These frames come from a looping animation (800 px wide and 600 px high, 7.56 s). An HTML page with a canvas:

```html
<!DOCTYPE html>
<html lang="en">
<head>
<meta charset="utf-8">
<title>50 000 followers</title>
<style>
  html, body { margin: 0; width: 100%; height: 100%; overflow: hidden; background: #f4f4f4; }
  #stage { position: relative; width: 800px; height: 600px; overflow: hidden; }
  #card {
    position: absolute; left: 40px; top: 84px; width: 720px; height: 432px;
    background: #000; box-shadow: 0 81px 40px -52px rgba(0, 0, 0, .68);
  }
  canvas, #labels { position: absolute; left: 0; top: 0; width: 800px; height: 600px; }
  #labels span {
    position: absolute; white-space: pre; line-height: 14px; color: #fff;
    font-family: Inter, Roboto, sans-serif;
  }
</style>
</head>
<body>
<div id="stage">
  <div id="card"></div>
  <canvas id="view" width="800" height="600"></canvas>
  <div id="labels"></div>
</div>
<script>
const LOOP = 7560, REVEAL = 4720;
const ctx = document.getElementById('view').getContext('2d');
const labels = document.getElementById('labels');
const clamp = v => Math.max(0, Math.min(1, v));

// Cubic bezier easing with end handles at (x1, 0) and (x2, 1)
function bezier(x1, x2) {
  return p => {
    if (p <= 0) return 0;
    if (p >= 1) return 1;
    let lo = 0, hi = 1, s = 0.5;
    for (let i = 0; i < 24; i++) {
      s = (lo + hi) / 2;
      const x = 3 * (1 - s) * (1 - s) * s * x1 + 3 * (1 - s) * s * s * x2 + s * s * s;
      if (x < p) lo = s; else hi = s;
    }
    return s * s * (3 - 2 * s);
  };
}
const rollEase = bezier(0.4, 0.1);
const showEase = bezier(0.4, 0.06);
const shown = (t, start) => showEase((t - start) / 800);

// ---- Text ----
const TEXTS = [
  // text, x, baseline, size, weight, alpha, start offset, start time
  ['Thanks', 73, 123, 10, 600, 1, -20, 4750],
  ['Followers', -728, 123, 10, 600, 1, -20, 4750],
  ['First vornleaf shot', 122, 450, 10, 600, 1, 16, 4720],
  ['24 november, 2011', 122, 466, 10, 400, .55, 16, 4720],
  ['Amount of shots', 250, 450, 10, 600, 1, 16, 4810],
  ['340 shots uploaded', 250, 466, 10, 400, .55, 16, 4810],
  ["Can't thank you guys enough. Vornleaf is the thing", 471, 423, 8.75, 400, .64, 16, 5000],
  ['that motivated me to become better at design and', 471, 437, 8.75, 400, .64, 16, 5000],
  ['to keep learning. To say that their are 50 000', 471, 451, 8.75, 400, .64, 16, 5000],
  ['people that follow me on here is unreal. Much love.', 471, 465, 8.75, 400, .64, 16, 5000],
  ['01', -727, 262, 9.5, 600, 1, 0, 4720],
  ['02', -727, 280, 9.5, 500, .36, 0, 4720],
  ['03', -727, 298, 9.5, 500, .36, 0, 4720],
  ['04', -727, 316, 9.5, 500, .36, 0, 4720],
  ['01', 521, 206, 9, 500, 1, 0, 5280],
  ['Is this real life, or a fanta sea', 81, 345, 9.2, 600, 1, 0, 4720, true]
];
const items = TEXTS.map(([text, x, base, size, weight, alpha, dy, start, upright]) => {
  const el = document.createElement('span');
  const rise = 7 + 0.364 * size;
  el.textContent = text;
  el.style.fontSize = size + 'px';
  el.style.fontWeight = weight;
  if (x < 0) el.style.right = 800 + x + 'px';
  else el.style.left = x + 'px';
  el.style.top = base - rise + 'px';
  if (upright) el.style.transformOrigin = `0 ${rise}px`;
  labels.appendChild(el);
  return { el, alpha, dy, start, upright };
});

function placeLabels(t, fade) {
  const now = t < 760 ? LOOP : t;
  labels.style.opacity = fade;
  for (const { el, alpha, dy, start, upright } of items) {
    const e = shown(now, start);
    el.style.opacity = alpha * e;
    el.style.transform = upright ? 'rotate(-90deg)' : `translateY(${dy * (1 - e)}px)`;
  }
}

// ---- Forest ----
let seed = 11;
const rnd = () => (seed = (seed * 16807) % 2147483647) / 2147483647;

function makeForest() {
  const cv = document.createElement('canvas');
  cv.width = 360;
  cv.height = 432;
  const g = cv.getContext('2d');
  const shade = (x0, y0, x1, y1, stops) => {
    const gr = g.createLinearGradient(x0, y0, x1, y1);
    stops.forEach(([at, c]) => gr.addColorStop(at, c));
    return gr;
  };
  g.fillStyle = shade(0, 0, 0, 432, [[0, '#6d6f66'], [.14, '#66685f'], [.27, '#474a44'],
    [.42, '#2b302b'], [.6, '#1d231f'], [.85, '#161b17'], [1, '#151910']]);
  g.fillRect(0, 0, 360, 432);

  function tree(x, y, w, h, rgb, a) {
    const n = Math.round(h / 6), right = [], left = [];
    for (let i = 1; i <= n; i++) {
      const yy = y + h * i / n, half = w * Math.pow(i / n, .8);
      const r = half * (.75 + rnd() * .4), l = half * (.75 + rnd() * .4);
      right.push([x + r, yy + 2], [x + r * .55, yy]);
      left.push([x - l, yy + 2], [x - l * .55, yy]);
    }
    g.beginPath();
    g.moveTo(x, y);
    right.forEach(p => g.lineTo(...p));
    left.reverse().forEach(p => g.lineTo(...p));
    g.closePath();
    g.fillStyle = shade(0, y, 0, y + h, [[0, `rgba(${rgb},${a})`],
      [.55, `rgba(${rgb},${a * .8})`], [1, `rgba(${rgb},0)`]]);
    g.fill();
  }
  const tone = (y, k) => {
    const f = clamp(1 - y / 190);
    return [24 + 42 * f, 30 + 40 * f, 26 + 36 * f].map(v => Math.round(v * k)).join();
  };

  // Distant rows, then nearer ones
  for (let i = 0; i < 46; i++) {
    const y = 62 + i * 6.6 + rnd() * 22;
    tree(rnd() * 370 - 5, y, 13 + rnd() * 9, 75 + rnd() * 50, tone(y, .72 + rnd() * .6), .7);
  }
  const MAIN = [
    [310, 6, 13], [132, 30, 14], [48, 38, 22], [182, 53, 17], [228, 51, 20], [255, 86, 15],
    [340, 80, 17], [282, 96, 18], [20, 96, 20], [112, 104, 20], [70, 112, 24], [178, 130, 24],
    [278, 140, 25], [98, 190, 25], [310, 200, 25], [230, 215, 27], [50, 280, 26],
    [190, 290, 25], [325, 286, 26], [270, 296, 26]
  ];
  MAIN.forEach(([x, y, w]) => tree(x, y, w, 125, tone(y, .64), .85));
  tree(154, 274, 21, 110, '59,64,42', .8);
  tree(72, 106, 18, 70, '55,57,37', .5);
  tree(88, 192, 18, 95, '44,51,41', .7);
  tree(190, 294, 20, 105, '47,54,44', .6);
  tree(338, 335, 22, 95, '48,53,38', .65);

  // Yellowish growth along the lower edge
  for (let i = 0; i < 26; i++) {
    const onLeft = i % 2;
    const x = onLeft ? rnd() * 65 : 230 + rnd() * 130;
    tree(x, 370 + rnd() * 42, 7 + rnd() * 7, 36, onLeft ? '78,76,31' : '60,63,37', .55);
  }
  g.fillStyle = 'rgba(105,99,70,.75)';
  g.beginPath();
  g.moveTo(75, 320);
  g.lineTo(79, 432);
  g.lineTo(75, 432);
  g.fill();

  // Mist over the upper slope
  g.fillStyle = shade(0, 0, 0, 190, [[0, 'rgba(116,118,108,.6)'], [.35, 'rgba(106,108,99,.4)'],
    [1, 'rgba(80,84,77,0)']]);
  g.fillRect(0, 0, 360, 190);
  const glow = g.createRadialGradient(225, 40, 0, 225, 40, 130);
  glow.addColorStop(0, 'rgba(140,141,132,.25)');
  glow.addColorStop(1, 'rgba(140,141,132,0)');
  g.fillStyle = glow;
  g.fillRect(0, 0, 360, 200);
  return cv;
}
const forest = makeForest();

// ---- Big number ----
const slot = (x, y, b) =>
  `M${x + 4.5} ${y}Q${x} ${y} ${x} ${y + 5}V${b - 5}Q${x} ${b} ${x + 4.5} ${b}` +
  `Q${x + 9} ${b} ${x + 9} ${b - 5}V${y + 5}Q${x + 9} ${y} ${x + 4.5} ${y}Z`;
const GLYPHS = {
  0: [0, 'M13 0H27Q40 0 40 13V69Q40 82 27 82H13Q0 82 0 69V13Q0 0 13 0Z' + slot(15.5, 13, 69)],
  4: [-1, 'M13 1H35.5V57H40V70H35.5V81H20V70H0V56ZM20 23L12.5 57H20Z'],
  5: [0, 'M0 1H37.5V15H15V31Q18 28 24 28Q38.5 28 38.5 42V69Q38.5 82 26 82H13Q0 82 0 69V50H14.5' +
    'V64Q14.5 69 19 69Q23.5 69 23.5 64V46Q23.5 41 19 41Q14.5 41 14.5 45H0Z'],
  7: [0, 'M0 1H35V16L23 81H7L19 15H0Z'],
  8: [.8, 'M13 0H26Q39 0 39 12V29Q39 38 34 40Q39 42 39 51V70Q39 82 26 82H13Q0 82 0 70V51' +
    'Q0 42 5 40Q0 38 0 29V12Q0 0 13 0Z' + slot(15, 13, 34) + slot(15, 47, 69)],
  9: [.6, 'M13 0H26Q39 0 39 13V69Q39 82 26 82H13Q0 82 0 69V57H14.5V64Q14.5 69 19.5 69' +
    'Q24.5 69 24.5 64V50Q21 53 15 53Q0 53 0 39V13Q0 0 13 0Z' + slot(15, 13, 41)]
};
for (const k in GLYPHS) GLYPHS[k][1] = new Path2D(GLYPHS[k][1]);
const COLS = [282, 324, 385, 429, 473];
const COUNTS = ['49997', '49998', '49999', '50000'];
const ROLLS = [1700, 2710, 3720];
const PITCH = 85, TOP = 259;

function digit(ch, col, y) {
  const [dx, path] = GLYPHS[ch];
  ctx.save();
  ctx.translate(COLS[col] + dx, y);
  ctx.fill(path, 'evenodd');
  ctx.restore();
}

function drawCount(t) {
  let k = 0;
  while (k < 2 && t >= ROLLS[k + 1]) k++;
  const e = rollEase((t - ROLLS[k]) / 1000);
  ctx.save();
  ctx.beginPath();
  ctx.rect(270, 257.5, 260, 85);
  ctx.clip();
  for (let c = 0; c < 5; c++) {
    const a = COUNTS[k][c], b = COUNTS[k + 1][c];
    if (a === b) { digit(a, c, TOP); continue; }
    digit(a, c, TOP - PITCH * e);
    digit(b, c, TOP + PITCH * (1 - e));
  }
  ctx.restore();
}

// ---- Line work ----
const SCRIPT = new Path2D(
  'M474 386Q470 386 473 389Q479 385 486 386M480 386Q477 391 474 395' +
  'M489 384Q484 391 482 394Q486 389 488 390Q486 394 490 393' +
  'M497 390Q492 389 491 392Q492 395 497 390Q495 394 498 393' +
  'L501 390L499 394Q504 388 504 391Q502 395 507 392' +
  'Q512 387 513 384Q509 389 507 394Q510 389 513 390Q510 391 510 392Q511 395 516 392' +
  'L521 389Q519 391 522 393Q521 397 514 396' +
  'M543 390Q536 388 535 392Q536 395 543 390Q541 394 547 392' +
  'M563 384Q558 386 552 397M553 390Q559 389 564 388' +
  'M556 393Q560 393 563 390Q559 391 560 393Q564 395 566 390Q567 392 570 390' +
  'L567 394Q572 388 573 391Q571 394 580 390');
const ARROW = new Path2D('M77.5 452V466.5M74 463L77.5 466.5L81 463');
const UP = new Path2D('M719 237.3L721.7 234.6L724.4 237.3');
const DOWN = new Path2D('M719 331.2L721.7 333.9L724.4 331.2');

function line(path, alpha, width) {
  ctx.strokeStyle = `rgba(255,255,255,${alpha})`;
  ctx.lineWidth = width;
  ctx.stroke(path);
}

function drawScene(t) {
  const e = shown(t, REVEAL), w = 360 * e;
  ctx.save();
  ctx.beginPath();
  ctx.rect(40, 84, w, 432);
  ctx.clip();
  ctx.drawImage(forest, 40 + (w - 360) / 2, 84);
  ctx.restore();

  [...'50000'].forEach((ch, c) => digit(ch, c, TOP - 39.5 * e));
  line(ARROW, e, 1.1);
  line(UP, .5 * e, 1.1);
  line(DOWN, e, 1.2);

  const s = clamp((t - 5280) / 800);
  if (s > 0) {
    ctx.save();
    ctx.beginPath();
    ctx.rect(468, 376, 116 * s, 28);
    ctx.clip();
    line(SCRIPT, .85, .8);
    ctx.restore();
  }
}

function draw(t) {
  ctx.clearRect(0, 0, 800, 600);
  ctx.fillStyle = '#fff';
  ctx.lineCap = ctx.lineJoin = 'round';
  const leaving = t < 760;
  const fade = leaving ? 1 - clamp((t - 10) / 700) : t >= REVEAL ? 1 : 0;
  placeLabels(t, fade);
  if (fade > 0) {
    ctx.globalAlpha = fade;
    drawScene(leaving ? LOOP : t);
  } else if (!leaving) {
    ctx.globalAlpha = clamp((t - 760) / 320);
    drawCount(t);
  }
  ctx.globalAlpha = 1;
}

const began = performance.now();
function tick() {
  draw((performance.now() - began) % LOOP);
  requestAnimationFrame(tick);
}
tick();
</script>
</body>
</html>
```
::::
WHAT IS EXPECTED —
For every line of the data above that contains "width", copy that line.

OUTPUT FOR THIS TASK —
  html, body { margin: 0; width: 100%; height: 100%; overflow: hidden; background: #f4f4f4; }
  #stage { position: relative; width: 800px; height: 600px; overflow: hidden; }
    position: absolute; left: 40px; top: 84px; width: 720px; height: 432px;
  canvas, #labels { position: absolute; left: 0; top: 0; width: 800px; height: 600px; }
  <canvas id="view" width="800" height="600"></canvas>
  cv.width = 360;
function line(path, alpha, width) {
  ctx.lineWidth = width;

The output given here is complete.